(Records drawn from a dataset)
※
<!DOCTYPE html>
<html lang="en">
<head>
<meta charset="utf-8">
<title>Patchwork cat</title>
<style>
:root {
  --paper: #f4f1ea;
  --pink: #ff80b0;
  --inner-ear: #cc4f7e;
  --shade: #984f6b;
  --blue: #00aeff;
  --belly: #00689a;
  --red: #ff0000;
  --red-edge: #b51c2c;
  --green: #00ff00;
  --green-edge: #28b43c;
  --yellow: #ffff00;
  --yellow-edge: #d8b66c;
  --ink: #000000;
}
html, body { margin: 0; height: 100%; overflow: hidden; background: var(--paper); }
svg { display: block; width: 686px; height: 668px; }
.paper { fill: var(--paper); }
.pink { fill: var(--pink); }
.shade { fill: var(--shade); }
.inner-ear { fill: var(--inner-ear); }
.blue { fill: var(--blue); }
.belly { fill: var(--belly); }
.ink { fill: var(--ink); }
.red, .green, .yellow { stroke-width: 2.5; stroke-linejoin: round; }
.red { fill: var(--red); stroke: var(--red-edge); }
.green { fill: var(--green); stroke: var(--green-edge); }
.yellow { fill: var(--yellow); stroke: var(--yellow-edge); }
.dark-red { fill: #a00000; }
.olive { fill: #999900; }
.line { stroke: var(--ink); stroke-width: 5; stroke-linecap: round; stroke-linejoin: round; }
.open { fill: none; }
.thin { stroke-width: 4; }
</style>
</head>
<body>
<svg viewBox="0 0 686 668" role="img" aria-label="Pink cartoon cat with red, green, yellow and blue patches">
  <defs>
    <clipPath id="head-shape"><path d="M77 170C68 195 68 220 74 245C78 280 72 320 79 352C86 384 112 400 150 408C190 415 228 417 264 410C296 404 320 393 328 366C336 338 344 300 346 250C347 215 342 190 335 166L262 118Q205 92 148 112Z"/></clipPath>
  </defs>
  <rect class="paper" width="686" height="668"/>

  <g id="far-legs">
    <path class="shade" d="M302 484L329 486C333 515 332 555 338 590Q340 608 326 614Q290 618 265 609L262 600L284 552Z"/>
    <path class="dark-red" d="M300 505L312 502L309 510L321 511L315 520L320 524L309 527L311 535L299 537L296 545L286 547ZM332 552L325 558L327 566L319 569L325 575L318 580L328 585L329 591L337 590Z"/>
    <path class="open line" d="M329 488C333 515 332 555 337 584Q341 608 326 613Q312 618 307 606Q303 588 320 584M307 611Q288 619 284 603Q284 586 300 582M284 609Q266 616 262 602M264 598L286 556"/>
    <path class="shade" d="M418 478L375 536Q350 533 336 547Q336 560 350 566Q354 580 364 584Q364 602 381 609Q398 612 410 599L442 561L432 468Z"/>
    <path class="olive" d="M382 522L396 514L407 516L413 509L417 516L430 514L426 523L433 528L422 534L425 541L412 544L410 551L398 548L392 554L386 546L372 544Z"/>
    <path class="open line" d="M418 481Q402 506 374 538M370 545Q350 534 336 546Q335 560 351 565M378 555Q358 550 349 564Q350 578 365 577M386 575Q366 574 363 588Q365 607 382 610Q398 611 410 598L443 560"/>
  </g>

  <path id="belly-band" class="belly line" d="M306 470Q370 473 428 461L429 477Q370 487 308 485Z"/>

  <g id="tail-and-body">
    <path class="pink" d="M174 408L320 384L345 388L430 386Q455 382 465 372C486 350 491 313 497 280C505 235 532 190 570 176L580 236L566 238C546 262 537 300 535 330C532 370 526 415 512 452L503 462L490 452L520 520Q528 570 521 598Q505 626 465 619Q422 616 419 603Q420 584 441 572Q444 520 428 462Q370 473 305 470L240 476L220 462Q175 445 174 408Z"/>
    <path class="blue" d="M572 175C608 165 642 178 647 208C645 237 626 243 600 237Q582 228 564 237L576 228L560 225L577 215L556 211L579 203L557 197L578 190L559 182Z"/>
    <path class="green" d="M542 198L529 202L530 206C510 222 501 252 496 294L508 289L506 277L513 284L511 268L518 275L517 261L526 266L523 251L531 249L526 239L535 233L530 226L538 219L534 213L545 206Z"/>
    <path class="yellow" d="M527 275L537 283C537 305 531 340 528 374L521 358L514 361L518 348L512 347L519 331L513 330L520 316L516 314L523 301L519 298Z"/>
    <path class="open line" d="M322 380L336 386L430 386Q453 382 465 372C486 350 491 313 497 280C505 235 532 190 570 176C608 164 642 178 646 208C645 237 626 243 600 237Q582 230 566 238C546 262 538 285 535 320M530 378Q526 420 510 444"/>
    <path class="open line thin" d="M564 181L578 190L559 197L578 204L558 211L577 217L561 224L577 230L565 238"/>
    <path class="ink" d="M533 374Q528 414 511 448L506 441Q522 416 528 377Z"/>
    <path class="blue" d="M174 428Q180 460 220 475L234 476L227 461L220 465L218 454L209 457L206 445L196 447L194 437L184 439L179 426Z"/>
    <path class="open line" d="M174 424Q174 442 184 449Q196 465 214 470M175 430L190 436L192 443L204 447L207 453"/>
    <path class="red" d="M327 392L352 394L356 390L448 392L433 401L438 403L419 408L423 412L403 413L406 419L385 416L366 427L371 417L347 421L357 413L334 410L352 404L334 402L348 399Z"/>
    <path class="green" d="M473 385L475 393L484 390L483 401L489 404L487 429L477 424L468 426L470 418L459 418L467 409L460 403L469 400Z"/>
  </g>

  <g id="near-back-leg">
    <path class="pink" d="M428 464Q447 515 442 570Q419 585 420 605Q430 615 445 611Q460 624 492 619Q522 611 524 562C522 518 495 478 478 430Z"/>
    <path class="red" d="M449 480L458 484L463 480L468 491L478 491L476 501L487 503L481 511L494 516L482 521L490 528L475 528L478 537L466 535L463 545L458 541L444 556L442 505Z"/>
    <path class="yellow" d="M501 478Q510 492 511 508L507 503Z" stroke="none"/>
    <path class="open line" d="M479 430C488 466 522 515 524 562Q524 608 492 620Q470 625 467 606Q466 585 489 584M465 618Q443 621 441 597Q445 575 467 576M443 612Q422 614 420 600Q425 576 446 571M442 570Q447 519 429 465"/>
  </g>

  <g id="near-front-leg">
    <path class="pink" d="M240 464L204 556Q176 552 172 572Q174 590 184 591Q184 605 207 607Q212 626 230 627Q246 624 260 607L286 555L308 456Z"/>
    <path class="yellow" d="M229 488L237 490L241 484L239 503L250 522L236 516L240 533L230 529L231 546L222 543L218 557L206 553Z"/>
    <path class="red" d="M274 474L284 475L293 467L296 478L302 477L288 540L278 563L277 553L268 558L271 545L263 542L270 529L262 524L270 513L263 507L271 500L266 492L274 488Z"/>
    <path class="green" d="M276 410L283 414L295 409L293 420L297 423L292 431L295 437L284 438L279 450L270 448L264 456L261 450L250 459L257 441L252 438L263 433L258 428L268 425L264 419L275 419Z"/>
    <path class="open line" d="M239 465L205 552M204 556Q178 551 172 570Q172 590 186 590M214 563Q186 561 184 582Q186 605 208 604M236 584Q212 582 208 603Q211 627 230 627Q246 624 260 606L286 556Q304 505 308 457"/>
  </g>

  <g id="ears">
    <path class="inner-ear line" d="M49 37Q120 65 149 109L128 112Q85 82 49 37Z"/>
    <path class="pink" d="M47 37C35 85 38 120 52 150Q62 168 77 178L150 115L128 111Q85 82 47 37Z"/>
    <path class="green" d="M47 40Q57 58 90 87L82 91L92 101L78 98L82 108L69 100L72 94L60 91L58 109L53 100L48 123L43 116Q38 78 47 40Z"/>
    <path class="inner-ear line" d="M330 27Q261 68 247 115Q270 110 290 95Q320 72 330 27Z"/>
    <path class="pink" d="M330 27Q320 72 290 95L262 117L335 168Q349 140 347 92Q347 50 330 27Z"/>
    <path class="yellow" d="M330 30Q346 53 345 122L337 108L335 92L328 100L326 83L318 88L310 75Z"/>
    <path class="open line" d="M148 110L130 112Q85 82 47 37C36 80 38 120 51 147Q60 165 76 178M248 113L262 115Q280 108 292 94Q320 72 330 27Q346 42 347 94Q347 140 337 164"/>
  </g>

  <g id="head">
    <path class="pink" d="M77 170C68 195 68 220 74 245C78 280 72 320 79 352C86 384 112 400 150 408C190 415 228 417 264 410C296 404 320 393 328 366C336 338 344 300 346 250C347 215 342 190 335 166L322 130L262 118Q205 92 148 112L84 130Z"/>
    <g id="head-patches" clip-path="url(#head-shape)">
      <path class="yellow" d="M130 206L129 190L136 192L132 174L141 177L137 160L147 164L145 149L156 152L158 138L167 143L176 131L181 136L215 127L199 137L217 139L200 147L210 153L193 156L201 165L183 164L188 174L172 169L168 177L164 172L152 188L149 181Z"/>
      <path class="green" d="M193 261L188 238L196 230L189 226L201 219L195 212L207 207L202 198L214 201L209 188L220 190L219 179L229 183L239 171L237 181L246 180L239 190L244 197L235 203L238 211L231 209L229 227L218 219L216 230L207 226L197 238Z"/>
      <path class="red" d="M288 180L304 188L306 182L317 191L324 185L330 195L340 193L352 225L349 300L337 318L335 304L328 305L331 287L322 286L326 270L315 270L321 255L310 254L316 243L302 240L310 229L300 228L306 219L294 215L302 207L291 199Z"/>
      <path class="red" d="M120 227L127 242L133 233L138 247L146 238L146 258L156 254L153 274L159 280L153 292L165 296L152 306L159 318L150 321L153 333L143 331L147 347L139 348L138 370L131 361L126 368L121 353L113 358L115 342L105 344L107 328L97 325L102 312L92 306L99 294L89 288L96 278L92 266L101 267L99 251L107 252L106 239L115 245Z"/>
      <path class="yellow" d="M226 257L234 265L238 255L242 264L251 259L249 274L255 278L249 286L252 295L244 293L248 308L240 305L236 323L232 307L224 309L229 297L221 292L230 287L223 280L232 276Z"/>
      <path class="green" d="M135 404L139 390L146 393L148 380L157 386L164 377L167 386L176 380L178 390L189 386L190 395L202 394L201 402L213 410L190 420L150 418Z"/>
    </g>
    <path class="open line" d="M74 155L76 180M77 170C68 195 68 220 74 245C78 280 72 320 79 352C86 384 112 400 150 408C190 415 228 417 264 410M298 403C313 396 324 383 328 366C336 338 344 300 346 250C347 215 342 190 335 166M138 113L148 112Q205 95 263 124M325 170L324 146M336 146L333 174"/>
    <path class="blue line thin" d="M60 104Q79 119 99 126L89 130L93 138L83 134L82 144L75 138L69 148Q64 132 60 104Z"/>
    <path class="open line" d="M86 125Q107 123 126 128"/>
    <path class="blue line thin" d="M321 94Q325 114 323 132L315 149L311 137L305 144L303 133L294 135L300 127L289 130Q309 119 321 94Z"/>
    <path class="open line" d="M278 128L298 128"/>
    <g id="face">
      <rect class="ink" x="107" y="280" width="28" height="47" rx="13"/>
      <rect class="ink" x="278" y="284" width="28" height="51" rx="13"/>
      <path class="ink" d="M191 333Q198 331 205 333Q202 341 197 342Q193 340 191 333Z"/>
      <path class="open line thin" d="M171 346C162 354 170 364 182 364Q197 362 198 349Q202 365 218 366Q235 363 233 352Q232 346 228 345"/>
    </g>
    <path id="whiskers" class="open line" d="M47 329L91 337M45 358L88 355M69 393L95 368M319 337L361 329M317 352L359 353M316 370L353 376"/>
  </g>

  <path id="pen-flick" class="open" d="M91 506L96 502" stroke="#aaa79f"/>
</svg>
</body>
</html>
※
▶ Work to be completed: Reproduce exactly the lines from the beginning of the entries above up to and including the line that contains "0; height: 100%;".

▶ Output below:
<!DOCTYPE html>
<html lang="en">
<head>
<meta charset="utf-8">
<title>Patchwork cat</title>
<style>
:root {
  --paper: #f4f1ea;
  --pink: #ff80b0;
  --inner-ear: #cc4f7e;
  --shade: #984f6b;
  --blue: #00aeff;
  --belly: #00689a;
  --red: #ff0000;
  --red-edge: #b51c2c;
  --green: #00ff00;
  --green-edge: #28b43c;
  --yellow: #ffff00;
  --yellow-edge: #d8b66c;
  --ink: #000000;
}
html, body { margin: 0; height: 100%; overflow: hidden; background: var(--paper); }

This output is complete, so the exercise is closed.